▸ RECORDS TO USE:
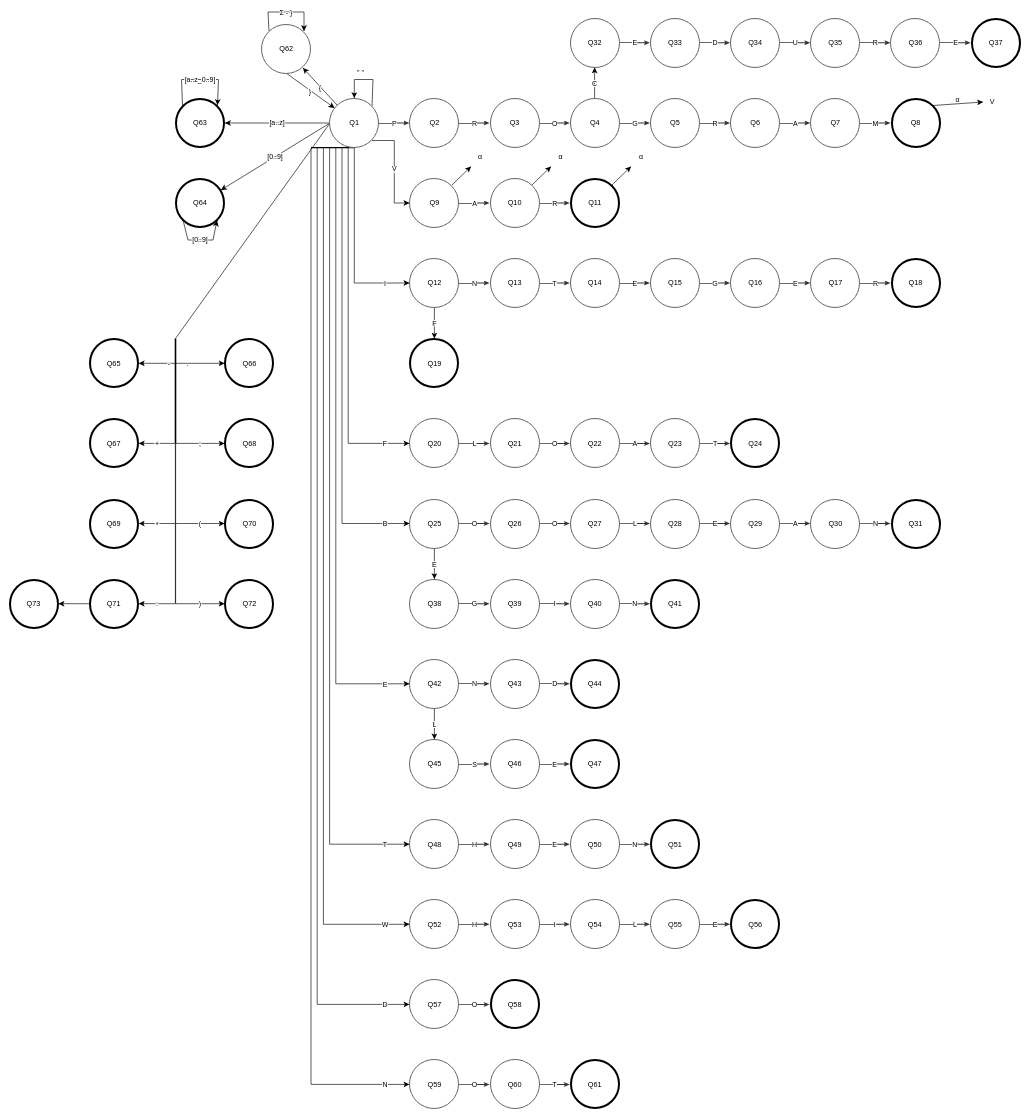
<!DOCTYPE html>
<html lang="en">
<head>
<meta charset="utf-8">
<title>State diagram of a lexer</title>
<style>
:root { --ink: #000; --line: #333; --thin: #666; --paper: #fff; --size: 50px; --gap: 30.2px; }
* { box-sizing: border-box; }
html, body { margin: 0; background: var(--paper); overflow: hidden; }
.diagram { position: relative; width: 1028px; height: 1118px; overflow: hidden; background: var(--paper); color: var(--ink); font: 7.3px/1 "Liberation Sans", Arial, sans-serif; }
.edges { position: absolute; left: 0; top: 0; }
.edges path { fill: none; stroke: var(--line); stroke-width: .8; }
.edges .arrows path { marker-end: url(#arrow); }
.edges .trunk { stroke: var(--ink); stroke-width: 1.6; }
.edges marker path { fill: var(--ink); stroke: none; }
.edges text { font-size: 7px; text-anchor: middle; fill: var(--ink); stroke: var(--paper); stroke-width: 2px; paint-order: stroke; }
.chain { position: absolute; left: 409.4px; display: flex; align-items: center; height: var(--size); }
.pair { left: 88.6px; gap: 85.8px; }
.state { flex: none; display: flex; align-items: center; justify-content: center; width: var(--size); height: var(--size); border: 1px solid var(--thin); border-radius: 50%; background: var(--paper); }
.accept { border: 2.5px solid var(--ink); }
.step { flex: none; display: flex; align-items: center; width: var(--gap); font-size: 7px; }
.step::before { content: ""; flex: 1; height: 1px; background: var(--thin); }
.step::after { content: ""; flex: 1; height: 5px; background: var(--line); clip-path: polygon(0 2px, calc(100% - 5px) 2px, calc(100% - 6px) 0, 100% 50%, calc(100% - 6px) 100%, calc(100% - 5px) 3px, 0 3px); }
</style>
</head>
<body>
<main class="diagram">
<svg class="edges" width="1028" height="1118" viewBox="0 0 1028 1118" aria-hidden="true">
<defs><marker id="arrow" markerUnits="userSpaceOnUse" markerWidth="6" markerHeight="6" refX="6" refY="3" orient="auto"><path d="M0 0L6 3L0 6L1.5 3Z"/></marker></defs>
<g class="arrows">
<path d="M354.3 148V283H409.4"/>
<path d="M348.2 148V443.4H409.4"/>
<path d="M342 148V523.5H409.4"/>
<path d="M335.8 148V683.8H409.4"/>
<path d="M329.6 148V844.2H409.4"/>
<path d="M323.4 148V924.3H409.4"/>
<path d="M317.2 148V1004.4H409.4"/>
<path d="M311 148V1084.4H409.4"/>
<path d="M372 140.5H394.3V203H409.4"/>
<path d="M594.6 98V67.5"/>
<path d="M434.4 308V338.5"/>
<path d="M434.4 548V579"/>
<path d="M434.4 708V739.3"/>
<path d="M452 185L471 166.5"/>
<path d="M532 185L551 166.5"/>
<path d="M612 185L631 166.5"/>
<path d="M933 105.5L983 102"/>
<path d="M372 106L373 79.5H354.3V98"/>
<path d="M269 31L268 12H304V31"/>
<path d="M286 73L334.5 108"/>
<path d="M337 105L303 68"/>
<path d="M182.5 105L181.5 79.5H218.5L217.5 105"/>
<path d="M330 123H225"/>
<path d="M330 123L221 190"/>
<path d="M183 220L188 240H213L217 220.5"/>
<path d="M175.5 363.3H138.8"/><path d="M175.5 363.3H224.5"/>
<path d="M175.5 443.4H138.8"/><path d="M175.5 443.4H224.5"/>
<path d="M175.5 523.5H138.8"/><path d="M175.5 523.5H224.5"/>
<path d="M175.5 603.7H138.8"/><path d="M175.5 603.7H224.5"/>
<path d="M89 603.7H58.6"/>
</g>
<path d="M330 123L175.5 338.5"/>
<path class="trunk" d="M175.5 338.5V443.4"/>
<path d="M175.5 443.4V603.7" stroke-linecap="butt" style="stroke-width:1.2"/>
<path class="trunk" d="M311 147.7H354.6" style="stroke-width:1.2"/>
<g class="labels">
<text x="385" y="285.5">I</text>
<text x="385" y="446">F</text>
<text x="385" y="526">B</text>
<text x="385" y="686.5">E</text>
<text x="385" y="846.7">T</text>
<text x="385" y="927">W</text>
<text x="385" y="1007">D</text>
<text x="385" y="1087">N</text>
<text x="394.3" y="170.5">V</text>
<text x="594.6" y="85.5">C</text>
<text x="434.4" y="326">F</text>
<text x="434.4" y="566.5">E</text>
<text x="434.4" y="726.5">L</text>
<text x="480" y="159">α</text>
<text x="560.5" y="159">α</text>
<text x="641" y="159">α</text>
<text x="957.5" y="102">α</text>
<text x="992" y="104">V</text>
<text x="360.5" y="74.5">" "</text>
<text x="286" y="14.5">Σ - }</text>
<text x="310" y="93.5">}</text>
<text x="320" y="89.5">{</text>
<text x="200" y="82">[a..z_0..9]</text>
<text x="277" y="125.3">[a..z]</text>
<text x="275" y="158.5">[0..9]</text>
<text x="200" y="242.3">[0..9]</text>
<text x="169" y="365.5">-</text><text x="187.5" y="365.5">.</text>
<text x="157" y="446">+</text><text x="200" y="446">;</text>
<text x="157" y="526.5">*</text><text x="200" y="526">(</text>
<text x="157" y="606">:</text><text x="200" y="606">)</text>
</g>
</svg>

<div class="chain" style="left:261.2px;top:23.7px"><span class="state">Q62</span></div>
<div class="chain" style="left:175px;top:98px"><span class="state accept">Q63</span></div>
<div class="chain" style="left:175px;top:178px"><span class="state accept">Q64</span></div>
<div class="chain pair" style="top:338.3px"><span class="state accept">Q65</span><span class="state accept">Q66</span></div>
<div class="chain pair" style="top:418.4px"><span class="state accept">Q67</span><span class="state accept">Q68</span></div>
<div class="chain pair" style="top:498.5px"><span class="state accept">Q69</span><span class="state accept">Q70</span></div>
<div class="chain pair" style="top:578.7px"><span class="state accept">Q71</span><span class="state accept">Q72</span></div>
<div class="chain" style="left:8.5px;top:578.7px"><span class="state accept">Q73</span></div>

<div class="chain" style="left:569.7px;top:17.7px"><span class="state">Q32</span><span class="step">E</span><span class="state">Q33</span><span class="step">D</span><span class="state">Q34</span><span class="step">U</span><span class="state">Q35</span><span class="step">R</span><span class="state">Q36</span><span class="step">E</span><span class="state accept">Q37</span></div>
<div class="chain" style="left:329.2px;top:98px"><span class="state">Q1</span><span class="step">P</span><span class="state">Q2</span><span class="step">R</span><span class="state">Q3</span><span class="step">O</span><span class="state">Q4</span><span class="step">G</span><span class="state">Q5</span><span class="step">R</span><span class="state">Q6</span><span class="step">A</span><span class="state">Q7</span><span class="step">M</span><span class="state accept">Q8</span></div>
<div class="chain" style="top:178px"><span class="state">Q9</span><span class="step">A</span><span class="state">Q10</span><span class="step">R</span><span class="state accept">Q11</span></div>
<div class="chain" style="top:258px"><span class="state">Q12</span><span class="step">N</span><span class="state">Q13</span><span class="step">T</span><span class="state">Q14</span><span class="step">E</span><span class="state">Q15</span><span class="step">G</span><span class="state">Q16</span><span class="step">E</span><span class="state">Q17</span><span class="step">R</span><span class="state accept">Q18</span></div>
<div class="chain" style="top:338.3px"><span class="state accept">Q19</span></div>
<div class="chain" style="top:418.4px"><span class="state">Q20</span><span class="step">L</span><span class="state">Q21</span><span class="step">O</span><span class="state">Q22</span><span class="step">A</span><span class="state">Q23</span><span class="step">T</span><span class="state accept">Q24</span></div>
<div class="chain" style="top:498.5px"><span class="state">Q25</span><span class="step">O</span><span class="state">Q26</span><span class="step">O</span><span class="state">Q27</span><span class="step">L</span><span class="state">Q28</span><span class="step">E</span><span class="state">Q29</span><span class="step">A</span><span class="state">Q30</span><span class="step">N</span><span class="state accept">Q31</span></div>
<div class="chain" style="top:578.7px"><span class="state">Q38</span><span class="step">G</span><span class="state">Q39</span><span class="step">I</span><span class="state">Q40</span><span class="step">N</span><span class="state accept">Q41</span></div>
<div class="chain" style="top:658.8px"><span class="state">Q42</span><span class="step">N</span><span class="state">Q43</span><span class="step">D</span><span class="state accept">Q44</span></div>
<div class="chain" style="top:739px"><span class="state">Q45</span><span class="step">S</span><span class="state">Q46</span><span class="step">E</span><span class="state accept">Q47</span></div>
<div class="chain" style="top:819.2px"><span class="state">Q48</span><span class="step">H</span><span class="state">Q49</span><span class="step">E</span><span class="state">Q50</span><span class="step">N</span><span class="state accept">Q51</span></div>
<div class="chain" style="top:899.3px"><span class="state">Q52</span><span class="step">H</span><span class="state">Q53</span><span class="step">I</span><span class="state">Q54</span><span class="step">L</span><span class="state">Q55</span><span class="step">E</span><span class="state accept">Q56</span></div>
<div class="chain" style="top:979.4px"><span class="state">Q57</span><span class="step">O</span><span class="state accept">Q58</span></div>
<div class="chain" style="top:1059.4px"><span class="state">Q59</span><span class="step">O</span><span class="state">Q60</span><span class="step">T</span><span class="state accept">Q61</span></div>
</main>
</body>
</html>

▸ WORK ORDER: Return each line of the material in which the string "html" can be found.

▸ COMPLETED TASK:
<!DOCTYPE html>
<html lang="en">
html, body { margin: 0; background: var(--paper); overflow: hidden; }
</html>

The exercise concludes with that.